RECORD EXCERPTS section start

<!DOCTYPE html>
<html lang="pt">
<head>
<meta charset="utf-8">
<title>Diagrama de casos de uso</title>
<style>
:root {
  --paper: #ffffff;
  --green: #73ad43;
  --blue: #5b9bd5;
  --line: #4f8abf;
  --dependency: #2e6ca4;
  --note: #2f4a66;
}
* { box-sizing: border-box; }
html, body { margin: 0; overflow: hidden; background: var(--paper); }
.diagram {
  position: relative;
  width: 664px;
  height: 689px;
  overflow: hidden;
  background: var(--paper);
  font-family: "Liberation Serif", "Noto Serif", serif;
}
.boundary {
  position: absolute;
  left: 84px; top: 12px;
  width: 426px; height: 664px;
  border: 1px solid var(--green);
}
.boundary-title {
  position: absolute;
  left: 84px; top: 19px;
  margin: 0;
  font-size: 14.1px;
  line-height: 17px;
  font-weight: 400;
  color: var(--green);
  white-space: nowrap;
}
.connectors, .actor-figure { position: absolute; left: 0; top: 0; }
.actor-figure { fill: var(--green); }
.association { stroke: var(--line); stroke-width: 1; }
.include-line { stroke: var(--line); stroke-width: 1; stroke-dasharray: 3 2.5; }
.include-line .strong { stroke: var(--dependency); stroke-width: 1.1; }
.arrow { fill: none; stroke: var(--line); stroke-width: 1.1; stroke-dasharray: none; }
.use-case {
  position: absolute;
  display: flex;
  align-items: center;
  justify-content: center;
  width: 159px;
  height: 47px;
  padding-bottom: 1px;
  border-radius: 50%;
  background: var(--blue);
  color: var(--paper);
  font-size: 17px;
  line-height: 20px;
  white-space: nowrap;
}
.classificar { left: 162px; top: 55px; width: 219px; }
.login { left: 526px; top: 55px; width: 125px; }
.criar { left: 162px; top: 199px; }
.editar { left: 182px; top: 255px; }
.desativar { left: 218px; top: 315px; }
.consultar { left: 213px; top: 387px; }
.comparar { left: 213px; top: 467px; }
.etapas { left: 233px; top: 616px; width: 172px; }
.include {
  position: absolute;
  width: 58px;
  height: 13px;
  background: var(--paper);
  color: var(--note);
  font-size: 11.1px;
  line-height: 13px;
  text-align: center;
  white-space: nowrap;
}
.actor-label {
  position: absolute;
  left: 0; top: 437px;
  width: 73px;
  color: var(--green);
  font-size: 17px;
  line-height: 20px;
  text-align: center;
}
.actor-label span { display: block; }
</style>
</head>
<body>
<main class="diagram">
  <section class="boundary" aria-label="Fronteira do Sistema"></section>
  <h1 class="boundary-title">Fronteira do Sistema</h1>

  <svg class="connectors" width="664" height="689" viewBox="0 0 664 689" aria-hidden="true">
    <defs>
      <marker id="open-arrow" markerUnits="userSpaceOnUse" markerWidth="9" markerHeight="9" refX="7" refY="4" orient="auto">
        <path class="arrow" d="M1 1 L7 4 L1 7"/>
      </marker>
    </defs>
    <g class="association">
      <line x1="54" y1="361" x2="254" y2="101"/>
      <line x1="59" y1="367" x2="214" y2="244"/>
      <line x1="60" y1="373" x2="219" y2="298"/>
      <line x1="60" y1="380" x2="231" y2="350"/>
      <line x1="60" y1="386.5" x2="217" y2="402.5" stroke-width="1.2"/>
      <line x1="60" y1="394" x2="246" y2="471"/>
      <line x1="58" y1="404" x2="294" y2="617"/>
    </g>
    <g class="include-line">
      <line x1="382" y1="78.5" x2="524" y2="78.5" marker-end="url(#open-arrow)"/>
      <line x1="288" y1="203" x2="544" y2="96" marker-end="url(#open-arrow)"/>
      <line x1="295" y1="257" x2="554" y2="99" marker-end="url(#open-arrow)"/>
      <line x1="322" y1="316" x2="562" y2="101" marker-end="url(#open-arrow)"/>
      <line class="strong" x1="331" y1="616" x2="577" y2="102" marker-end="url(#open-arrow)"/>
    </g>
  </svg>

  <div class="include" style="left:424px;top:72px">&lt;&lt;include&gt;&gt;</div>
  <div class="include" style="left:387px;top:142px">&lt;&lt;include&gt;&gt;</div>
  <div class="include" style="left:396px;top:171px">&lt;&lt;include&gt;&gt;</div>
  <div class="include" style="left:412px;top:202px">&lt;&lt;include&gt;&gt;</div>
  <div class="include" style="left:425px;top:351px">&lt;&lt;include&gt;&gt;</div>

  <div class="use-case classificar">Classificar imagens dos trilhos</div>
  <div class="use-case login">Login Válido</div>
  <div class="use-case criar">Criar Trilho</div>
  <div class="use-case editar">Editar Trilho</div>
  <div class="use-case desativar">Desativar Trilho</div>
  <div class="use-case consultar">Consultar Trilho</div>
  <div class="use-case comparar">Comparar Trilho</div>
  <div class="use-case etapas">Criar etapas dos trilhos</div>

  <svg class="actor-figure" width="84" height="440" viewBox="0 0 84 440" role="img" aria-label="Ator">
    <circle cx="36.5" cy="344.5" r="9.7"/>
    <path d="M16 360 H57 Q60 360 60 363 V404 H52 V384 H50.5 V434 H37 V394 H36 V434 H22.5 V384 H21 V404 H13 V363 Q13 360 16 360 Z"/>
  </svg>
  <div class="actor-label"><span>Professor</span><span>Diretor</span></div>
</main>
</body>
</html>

RECORD EXCERPTS section end

[WHAT TO DO] Faithfully reproduce all of the records, character for character.

[ANSWER FOR THE TASK]
<!DOCTYPE html>
<html lang="pt">
<head>
<meta charset="utf-8">
<title>Diagrama de casos de uso</title>
<style>
:root {
  --paper: #ffffff;
  --green: #73ad43;
  --blue: #5b9bd5;
  --line: #4f8abf;
  --dependency: #2e6ca4;
  --note: #2f4a66;
}
* { box-sizing: border-box; }
html, body { margin: 0; overflow: hidden; background: var(--paper); }
.diagram {
  position: relative;
  width: 664px;
  height: 689px;
  overflow: hidden;
  background: var(--paper);
  font-family: "Liberation Serif", "Noto Serif", serif;
}
.boundary {
  position: absolute;
  left: 84px; top: 12px;
  width: 426px; height: 664px;
  border: 1px solid var(--green);
}
.boundary-title {
  position: absolute;
  left: 84px; top: 19px;
  margin: 0;
  font-size: 14.1px;
  line-height: 17px;
  font-weight: 400;
  color: var(--green);
  white-space: nowrap;
}
.connectors, .actor-figure { position: absolute; left: 0; top: 0; }
.actor-figure { fill: var(--green); }
.association { stroke: var(--line); stroke-width: 1; }
.include-line { stroke: var(--line); stroke-width: 1; stroke-dasharray: 3 2.5; }
.include-line .strong { stroke: var(--dependency); stroke-width: 1.1; }
.arrow { fill: none; stroke: var(--line); stroke-width: 1.1; stroke-dasharray: none; }
.use-case {
  position: absolute;
  display: flex;
  align-items: center;
  justify-content: center;
  width: 159px;
  height: 47px;
  padding-bottom: 1px;
  border-radius: 50%;
  background: var(--blue);
  color: var(--paper);
  font-size: 17px;
  line-height: 20px;
  white-space: nowrap;
}
.classificar { left: 162px; top: 55px; width: 219px; }
.login { left: 526px; top: 55px; width: 125px; }
.criar { left: 162px; top: 199px; }
.editar { left: 182px; top: 255px; }
.desativar { left: 218px; top: 315px; }
.consultar { left: 213px; top: 387px; }
.comparar { left: 213px; top: 467px; }
.etapas { left: 233px; top: 616px; width: 172px; }
.include {
  position: absolute;
  width: 58px;
  height: 13px;
  background: var(--paper);
  color: var(--note);
  font-size: 11.1px;
  line-height: 13px;
  text-align: center;
  white-space: nowrap;
}
.actor-label {
  position: absolute;
  left: 0; top: 437px;
  width: 73px;
  color: var(--green);
  font-size: 17px;
  line-height: 20px;
  text-align: center;
}
.actor-label span { display: block; }
</style>
</head>
<body>
<main class="diagram">
  <section class="boundary" aria-label="Fronteira do Sistema"></section>
  <h1 class="boundary-title">Fronteira do Sistema</h1>

  <svg class="connectors" width="664" height="689" viewBox="0 0 664 689" aria-hidden="true">
    <defs>
      <marker id="open-arrow" markerUnits="userSpaceOnUse" markerWidth="9" markerHeight="9" refX="7" refY="4" orient="auto">
        <path class="arrow" d="M1 1 L7 4 L1 7"/>
      </marker>
    </defs>
    <g class="association">
      <line x1="54" y1="361" x2="254" y2="101"/>
      <line x1="59" y1="367" x2="214" y2="244"/>
      <line x1="60" y1="373" x2="219" y2="298"/>
      <line x1="60" y1="380" x2="231" y2="350"/>
      <line x1="60" y1="386.5" x2="217" y2="402.5" stroke-width="1.2"/>
      <line x1="60" y1="394" x2="246" y2="471"/>
      <line x1="58" y1="404" x2="294" y2="617"/>
    </g>
    <g class="include-line">
      <line x1="382" y1="78.5" x2="524" y2="78.5" marker-end="url(#open-arrow)"/>
      <line x1="288" y1="203" x2="544" y2="96" marker-end="url(#open-arrow)"/>
      <line x1="295" y1="257" x2="554" y2="99" marker-end="url(#open-arrow)"/>
      <line x1="322" y1="316" x2="562" y2="101" marker-end="url(#open-arrow)"/>
      <line class="strong" x1="331" y1="616" x2="577" y2="102" marker-end="url(#open-arrow)"/>
    </g>
  </svg>

  <div class="include" style="left:424px;top:72px">&lt;&lt;include&gt;&gt;</div>
  <div class="include" style="left:387px;top:142px">&lt;&lt;include&gt;&gt;</div>
  <div class="include" style="left:396px;top:171px">&lt;&lt;include&gt;&gt;</div>
  <div class="include" style="left:412px;top:202px">&lt;&lt;include&gt;&gt;</div>
  <div class="include" style="left:425px;top:351px">&lt;&lt;include&gt;&gt;</div>

  <div class="use-case classificar">Classificar imagens dos trilhos</div>
  <div class="use-case login">Login Válido</div>
  <div class="use-case criar">Criar Trilho</div>
  <div class="use-case editar">Editar Trilho</div>
  <div class="use-case desativar">Desativar Trilho</div>
  <div class="use-case consultar">Consultar Trilho</div>
  <div class="use-case comparar">Comparar Trilho</div>
  <div class="use-case etapas">Criar etapas dos trilhos</div>

  <svg class="actor-figure" width="84" height="440" viewBox="0 0 84 440" role="img" aria-label="Ator">
    <circle cx="36.5" cy="344.5" r="9.7"/>
    <path d="M16 360 H57 Q60 360 60 363 V404 H52 V384 H50.5 V434 H37 V394 H36 V434 H22.5 V384 H21 V404 H13 V363 Q13 360 16 360 Z"/>
  </svg>
  <div class="actor-label"><span>Professor</span><span>Diretor</span></div>
</main>
</body>
</html>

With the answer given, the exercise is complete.